Kraken look less threatening after conservative expansion-draft approach
The Kraken passed on most of the available big-name stars and made no side trades Wednesday, demonstrating GM Ron Francis’ aversion to risk.
Seattle Kraken general manager Ron Francis developed a reputation for conservatism during a seven-year run as the Hurricanes’ GM.
That same tack — reflected in Carolina through his cautious approach to offseason signings and trades as well as his preference for a strong defense over a strong offense — was evident during the expansion draft Wednesday.
The Kraken always were expected to pass on many of the big-name, big-contract players exposed in the draft, but they passed on almost all of them. Carey Price, Vladimir Tarasenko, James van Riemsdyk, Ryan Johansen, Matt Duchene, Adam Henrique, Max Domi and many others remain with their teams.
Instead, the Kraken assembled a roster that barely eclipsed the $48.9 million salary-cap minimum. That leaves them with well above $25 million to spend the rest of the offseason and a rather underwhelming initial expansion draft class.
For every upper-end player the Kraken did bite on, they made an obscure off-the-board pick elsewhere.
Forwards Jordan Eberle (Islanders), Calle Jarnkrok (Predators), Jared McCann (Maple Leafs) and Yanni Gourde (Lightning), defensemen Mark Giordano (Flames), Vince Dunn (Blues) and Adam Larsson (Oilers) and goaltenders Chris Driedger (Panthers) and Vitek Vanecek (Capitals) should be solid pieces. Eberle, Gourde and Giordano were, in fact, the only players the Kraken took with cap hits over $5 million.
The selections of John Quenneville (Blackhawks), Carsen Twarynski (Flyers), Gavin Bayreuther (Blue Jackets), Kurtis MacDermid (Kings) and Morgan Geekie (Hurricanes) were major surprises, though.

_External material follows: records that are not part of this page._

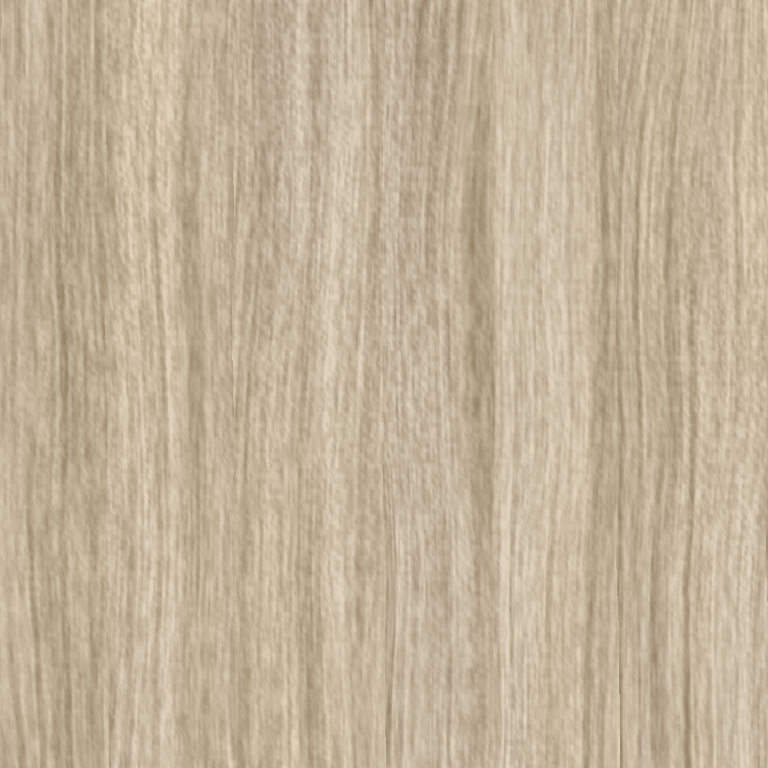
A three.js fragment shader for this texture:

```glsl
varying vec2 vUv;

#define DARK_WOOD vec3(0.635, 0.567, 0.460)
#define LIGHT_WOOD vec3(0.835, 0.778, 0.683)
#define MEAN_TONE 0.60
#define BOARD_CONTRAST 0.27
#define STREAK_CONTRAST 0.27
#define RING_CONTRAST 0.40
#define LINE_CONTRAST 0.48
#define FIBRE_CONTRAST 0.50
#define FLECK_CONTRAST 0.38
#define FIRST_SEAM 0.14
#define HUE_DRIFT 0.02

float hash(vec2 p) {
  return fract(sin(dot(p, vec2(127.1, 311.7))) * 43758.5453);
}

float noise(vec2 p) {
  vec2 cell = floor(p);
  vec2 f = fract(p);
  f = f * f * (3.0 - 2.0 * f);
  float low = mix(hash(cell), hash(cell + vec2(1.0, 0.0)), f.x);
  float high = mix(hash(cell + vec2(0.0, 1.0)), hash(cell + vec2(1.0, 1.0)), f.x);
  return mix(low, high, f.y);
}

float centredNoise(vec2 p) {
  return noise(p) - 0.5;
}

// Pale at the left of a board group, darker across, pale again before the inner seam
float boardTone(float p) {
  float paleStart = smoothstep(0.0, 0.04, p) * (1.0 - smoothstep(0.08, 0.42, p));
  float paleInner = smoothstep(0.45, 0.64, p) * (1.0 - smoothstep(0.69, 0.76, p));
  return paleStart + 0.7 * paleInner - 0.35;
}

// Slow sideways drift that bends the grain
float grainBend(vec2 uv, float board) {
  vec2 offset = vec2(board * 7.3, board * 3.1);
  float strength = mix(0.03, 0.085, hash(vec2(board, 4.0)));
  float slow = centredNoise(uv * vec2(5.0, 1.7) + offset);
  float quick = centredNoise(uv * vec2(12.0, 5.0) + offset);
  return strength * slow + 0.012 * quick;
}

void main() {
  vec2 uv = vUv;

  // Boards: groups half a canvas wide, each split by two seams
  float seamWave = 0.006 * centredNoise(vec2(uv.y * 7.0, 2.0));
  float group = (uv.x - FIRST_SEAM + seamWave) * 2.0;
  float p = fract(group);
  float board = floor(group) * 3.0 + step(0.33, p) + step(0.72, p) + 5.0;

  // Grain coordinate, bent along the length of the board
  float u = uv.x + grainBend(uv, board) + board * 1.37;

  // Broad streaks and growth rings
  float streaks = centredNoise(vec2(u * 34.0, uv.y * 0.9));
  float ringNoise = noise(vec2(u * 115.0, uv.y * 1.6 + 9.0));
  float rings = 0.42 - smoothstep(0.25, 0.9, ringNoise);
  float ringStrength = 0.5 + 0.9 * noise(vec2(u * 9.0, uv.y * 1.3 + 21.0));

  // Thin lines, short fibres and slanted flecks
  float lines = centredNoise(vec2(u * 215.0, uv.y * 4.0));
  float fibres = centredNoise(vec2(u * 290.0, uv.y * 34.0));
  float slant = uv.x + 0.25 * uv.y;
  float flecks = centredNoise(vec2(slant * 270.0, uv.y * 150.0));
  float fleckStrength = 0.6 + 0.8 * noise(vec2(uv.x * 11.0, uv.y * 2.0));

  float tone = MEAN_TONE
    + BOARD_CONTRAST * boardTone(p)
    + STREAK_CONTRAST * streaks
    + RING_CONTRAST * rings * ringStrength
    + LINE_CONTRAST * lines
    + FIBRE_CONTRAST * fibres
    + FLECK_CONTRAST * flecks * fleckStrength;

  // Colour, drifting between yellowish and greyish streaks
  vec3 wood = mix(DARK_WOOD, LIGHT_WOOD, clamp(tone, -0.2, 1.2));
  float drift = centredNoise(vec2(u * 16.0, uv.y * 1.1 + 40.0));
  wood += HUE_DRIFT * drift * vec3(-0.1, 0.0, 1.0);

  gl_FragColor = vec4(wood, 1.0);
}
```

It initially seemed likely that the Kraken had made those picks because of side deals. The Golden Knights made 10 side deals during the 2017 expansion draft, acquiring many of their eventual stars through that process, and the Kraken reportedly were asking sky-high prices in side-deal negotiations leading up to Wednesday. But no such trades happened, per CapFriendly.
The clear focus of the Kraken team assembled so far is keeping the puck out of the net.

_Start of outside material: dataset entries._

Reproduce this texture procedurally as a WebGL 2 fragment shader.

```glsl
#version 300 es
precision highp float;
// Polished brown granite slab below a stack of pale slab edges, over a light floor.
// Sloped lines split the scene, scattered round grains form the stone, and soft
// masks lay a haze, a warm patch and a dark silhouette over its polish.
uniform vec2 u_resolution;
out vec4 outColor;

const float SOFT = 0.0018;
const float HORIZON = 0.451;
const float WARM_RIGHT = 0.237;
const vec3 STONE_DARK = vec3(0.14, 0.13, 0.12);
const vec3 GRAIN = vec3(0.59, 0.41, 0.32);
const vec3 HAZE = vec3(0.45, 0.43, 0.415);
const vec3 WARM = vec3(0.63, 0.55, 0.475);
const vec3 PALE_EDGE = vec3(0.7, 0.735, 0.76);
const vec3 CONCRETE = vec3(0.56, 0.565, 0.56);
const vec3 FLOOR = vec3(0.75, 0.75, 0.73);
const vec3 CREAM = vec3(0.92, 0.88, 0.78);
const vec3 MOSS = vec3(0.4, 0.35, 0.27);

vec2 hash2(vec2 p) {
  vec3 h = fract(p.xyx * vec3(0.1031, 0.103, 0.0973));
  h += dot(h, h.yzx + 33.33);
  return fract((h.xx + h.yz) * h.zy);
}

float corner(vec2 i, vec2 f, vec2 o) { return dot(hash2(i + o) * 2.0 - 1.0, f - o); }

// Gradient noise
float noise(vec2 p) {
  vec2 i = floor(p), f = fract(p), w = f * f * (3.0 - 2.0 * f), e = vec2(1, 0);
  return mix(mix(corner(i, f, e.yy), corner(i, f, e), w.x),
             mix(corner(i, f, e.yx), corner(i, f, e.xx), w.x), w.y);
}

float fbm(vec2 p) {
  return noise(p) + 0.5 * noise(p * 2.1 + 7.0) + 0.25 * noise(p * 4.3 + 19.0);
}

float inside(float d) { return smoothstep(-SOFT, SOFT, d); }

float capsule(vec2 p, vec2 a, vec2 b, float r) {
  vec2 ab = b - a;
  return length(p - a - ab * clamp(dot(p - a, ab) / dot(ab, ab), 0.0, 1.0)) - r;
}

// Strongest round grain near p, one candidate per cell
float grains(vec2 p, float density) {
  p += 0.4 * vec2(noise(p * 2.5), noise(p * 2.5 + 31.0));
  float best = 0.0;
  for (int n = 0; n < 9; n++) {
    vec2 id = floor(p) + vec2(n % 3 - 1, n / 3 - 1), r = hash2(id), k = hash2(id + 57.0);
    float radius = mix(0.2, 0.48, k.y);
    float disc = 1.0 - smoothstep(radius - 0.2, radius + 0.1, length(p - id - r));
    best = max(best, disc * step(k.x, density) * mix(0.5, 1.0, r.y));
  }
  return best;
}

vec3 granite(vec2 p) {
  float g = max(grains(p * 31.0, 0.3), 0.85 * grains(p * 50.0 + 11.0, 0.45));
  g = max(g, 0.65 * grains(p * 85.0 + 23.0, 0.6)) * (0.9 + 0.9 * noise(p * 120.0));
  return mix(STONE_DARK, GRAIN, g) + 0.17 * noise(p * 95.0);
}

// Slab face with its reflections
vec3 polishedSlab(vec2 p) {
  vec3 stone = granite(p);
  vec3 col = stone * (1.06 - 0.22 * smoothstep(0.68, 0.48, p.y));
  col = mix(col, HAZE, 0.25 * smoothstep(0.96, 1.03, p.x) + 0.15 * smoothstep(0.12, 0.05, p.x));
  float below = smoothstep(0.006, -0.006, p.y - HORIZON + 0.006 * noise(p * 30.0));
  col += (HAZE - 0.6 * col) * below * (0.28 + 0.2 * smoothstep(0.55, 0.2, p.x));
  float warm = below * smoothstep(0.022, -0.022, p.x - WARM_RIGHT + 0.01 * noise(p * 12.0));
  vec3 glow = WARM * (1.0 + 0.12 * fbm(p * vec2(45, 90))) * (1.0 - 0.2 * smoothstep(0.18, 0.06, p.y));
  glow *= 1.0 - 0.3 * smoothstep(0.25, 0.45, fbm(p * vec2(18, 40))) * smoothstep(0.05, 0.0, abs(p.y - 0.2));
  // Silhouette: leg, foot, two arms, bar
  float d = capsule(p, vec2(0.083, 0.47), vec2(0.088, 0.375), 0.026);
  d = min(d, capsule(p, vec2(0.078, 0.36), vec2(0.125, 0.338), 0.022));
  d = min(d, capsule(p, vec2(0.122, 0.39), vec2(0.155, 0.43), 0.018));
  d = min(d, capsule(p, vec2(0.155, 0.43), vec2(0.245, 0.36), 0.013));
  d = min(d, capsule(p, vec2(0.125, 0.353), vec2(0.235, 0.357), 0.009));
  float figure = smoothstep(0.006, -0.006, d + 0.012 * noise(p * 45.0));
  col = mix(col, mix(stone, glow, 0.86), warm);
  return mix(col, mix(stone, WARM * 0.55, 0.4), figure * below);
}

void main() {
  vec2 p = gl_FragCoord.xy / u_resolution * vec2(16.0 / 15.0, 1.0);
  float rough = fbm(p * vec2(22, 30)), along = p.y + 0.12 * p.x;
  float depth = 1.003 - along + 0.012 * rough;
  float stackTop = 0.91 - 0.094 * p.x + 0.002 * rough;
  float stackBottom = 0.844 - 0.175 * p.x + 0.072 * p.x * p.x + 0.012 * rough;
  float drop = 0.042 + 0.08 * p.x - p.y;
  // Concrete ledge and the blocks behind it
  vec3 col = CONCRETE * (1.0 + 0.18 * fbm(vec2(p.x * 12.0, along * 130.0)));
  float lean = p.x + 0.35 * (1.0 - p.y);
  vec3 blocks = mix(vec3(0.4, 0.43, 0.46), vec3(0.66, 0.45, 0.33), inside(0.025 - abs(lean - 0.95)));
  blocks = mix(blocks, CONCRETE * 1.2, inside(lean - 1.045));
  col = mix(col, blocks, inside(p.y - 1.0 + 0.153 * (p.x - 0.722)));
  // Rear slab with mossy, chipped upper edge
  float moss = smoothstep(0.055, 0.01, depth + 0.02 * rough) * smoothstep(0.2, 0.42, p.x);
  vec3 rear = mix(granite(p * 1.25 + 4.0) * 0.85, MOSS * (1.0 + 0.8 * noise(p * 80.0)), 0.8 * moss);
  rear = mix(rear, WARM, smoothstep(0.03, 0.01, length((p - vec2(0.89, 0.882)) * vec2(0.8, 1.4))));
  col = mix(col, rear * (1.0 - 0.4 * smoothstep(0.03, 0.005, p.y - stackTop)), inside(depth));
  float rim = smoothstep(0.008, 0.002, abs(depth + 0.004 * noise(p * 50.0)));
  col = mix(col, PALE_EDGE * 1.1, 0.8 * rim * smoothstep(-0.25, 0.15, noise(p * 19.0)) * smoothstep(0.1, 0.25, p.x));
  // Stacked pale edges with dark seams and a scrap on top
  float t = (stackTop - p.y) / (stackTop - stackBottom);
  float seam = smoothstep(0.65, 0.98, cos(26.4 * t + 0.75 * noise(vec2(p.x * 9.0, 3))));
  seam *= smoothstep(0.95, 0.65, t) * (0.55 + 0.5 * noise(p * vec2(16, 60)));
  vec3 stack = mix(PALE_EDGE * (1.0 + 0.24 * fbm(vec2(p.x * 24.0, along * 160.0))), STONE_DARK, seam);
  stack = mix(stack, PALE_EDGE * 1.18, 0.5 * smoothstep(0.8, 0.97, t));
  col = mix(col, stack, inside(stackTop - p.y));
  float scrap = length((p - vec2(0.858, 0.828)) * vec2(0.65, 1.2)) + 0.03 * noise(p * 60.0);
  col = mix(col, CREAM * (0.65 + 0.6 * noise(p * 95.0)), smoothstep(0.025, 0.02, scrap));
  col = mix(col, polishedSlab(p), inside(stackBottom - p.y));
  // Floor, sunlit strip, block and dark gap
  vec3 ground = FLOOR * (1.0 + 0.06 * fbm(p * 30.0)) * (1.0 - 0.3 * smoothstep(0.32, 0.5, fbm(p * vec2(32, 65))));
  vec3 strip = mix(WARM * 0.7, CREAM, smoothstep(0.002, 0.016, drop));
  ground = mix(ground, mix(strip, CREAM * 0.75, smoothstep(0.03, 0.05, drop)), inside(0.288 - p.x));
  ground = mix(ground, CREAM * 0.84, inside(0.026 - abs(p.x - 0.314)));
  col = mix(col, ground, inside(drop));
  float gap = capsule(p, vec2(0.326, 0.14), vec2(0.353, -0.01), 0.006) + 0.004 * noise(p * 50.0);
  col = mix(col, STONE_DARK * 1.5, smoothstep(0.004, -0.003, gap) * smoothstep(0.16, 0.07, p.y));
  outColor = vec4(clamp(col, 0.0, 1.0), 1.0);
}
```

Of the 19 skaters they picked who played regularly in the NHL last year, 12 had better defensive than offensive results last season (measuring by even-strength scoring chance rates per minute, for and against).

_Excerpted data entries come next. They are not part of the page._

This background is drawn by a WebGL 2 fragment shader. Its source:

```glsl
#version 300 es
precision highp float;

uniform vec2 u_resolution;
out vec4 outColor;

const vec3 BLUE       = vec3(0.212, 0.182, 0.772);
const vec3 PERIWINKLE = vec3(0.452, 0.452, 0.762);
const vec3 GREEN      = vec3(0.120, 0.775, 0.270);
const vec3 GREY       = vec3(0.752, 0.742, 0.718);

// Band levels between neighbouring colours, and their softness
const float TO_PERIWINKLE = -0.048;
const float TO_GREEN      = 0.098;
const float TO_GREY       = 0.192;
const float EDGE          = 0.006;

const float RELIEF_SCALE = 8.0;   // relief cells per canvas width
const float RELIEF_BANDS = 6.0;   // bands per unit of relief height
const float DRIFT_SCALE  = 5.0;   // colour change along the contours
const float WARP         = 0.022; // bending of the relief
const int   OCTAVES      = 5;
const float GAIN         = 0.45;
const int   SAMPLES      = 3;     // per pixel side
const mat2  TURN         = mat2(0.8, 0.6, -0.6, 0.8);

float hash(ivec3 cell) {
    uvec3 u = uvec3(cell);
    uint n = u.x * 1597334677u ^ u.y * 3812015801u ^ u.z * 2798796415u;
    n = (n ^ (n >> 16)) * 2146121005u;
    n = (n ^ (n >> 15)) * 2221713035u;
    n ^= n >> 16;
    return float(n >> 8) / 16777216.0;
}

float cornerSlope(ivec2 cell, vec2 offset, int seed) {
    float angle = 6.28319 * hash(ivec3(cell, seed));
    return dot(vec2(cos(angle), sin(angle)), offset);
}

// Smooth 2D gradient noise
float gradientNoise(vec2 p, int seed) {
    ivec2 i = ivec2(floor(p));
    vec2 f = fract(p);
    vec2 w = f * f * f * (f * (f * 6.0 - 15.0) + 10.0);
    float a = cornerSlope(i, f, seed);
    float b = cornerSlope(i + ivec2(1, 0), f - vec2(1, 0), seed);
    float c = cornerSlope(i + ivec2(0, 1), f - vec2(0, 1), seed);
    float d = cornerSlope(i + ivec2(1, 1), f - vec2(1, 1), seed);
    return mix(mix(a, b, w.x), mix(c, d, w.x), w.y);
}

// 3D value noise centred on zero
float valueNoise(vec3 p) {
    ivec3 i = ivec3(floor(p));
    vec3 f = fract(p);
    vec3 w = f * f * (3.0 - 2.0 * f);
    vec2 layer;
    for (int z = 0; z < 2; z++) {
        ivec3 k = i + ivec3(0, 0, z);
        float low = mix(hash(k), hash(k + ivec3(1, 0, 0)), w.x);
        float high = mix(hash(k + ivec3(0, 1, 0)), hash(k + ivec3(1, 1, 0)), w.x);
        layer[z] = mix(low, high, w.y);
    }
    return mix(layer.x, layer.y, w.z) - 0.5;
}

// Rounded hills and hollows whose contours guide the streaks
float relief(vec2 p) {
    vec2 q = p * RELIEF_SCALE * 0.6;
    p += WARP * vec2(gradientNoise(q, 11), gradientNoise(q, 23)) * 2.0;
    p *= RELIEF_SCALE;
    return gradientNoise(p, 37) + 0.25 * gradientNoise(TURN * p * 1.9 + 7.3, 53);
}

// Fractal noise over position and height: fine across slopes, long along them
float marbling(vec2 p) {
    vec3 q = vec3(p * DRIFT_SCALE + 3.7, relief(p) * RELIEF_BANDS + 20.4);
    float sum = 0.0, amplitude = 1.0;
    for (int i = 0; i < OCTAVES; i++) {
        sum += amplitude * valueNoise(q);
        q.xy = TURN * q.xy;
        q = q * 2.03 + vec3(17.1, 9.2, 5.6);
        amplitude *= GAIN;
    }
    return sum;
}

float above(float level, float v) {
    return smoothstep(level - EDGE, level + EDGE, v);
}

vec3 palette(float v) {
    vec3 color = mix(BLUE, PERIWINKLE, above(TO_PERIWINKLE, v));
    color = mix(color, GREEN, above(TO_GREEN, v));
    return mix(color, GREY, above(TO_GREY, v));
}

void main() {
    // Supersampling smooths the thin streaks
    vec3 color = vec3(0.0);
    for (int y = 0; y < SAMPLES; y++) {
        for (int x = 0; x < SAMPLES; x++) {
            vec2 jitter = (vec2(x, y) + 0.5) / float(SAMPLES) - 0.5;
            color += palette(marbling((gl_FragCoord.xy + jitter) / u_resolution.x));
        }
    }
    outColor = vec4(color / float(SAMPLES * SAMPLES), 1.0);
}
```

Only three — Eberle, Gourde and Donskoi — ranked among the top 200 league-wide in scoring-chances-for rate. Five —Jamie Oleksiak (Stars), Haydn Fleury (Ducks), Brandon Tanev (Penguins), McCann and Geekie —ranked among the top 100 in scoring-chances-against rate.
The goaltending should be a strength. Driedger feels ready to be a No. 1 goalie after his breakout year in Florida — he went 14-6-3 with a .927 save percentage. Vanecek also handled starting duties for much of last season as a rookie and, along with Joey Daccord (Senators), provides solid depth.
The full Kraken team hasn’t been assembled, however, and it would be shocking if Francis didn’t weaponize the generous cap space he preserved. The Flyers and Lightning remain desperate to unload large contracts this offseason, and the Kraken could help them out, for a price.
Francis also will be able to supplement his team with the No. 2 overall pick in the draft Friday. That selection will reveal more about his team-building mentality, too. With the Hurricanes, four of his six first-round picks were defensemen.
The Kraken also could be big players in free agency next week — after all, three of their biggest splashes (Larsson, Oleksiak and Driedger) were pending unrestricted free agents. Signing Avalanche captain and pending UFA Gabriel Landeskog, for instance, would instantly alter the Year 1 outlook.
But at least after one day of team-building, the NHL’s newest franchise doesn’t look quite as good — and certainly doesn’t look nearly as aggressive — as expected.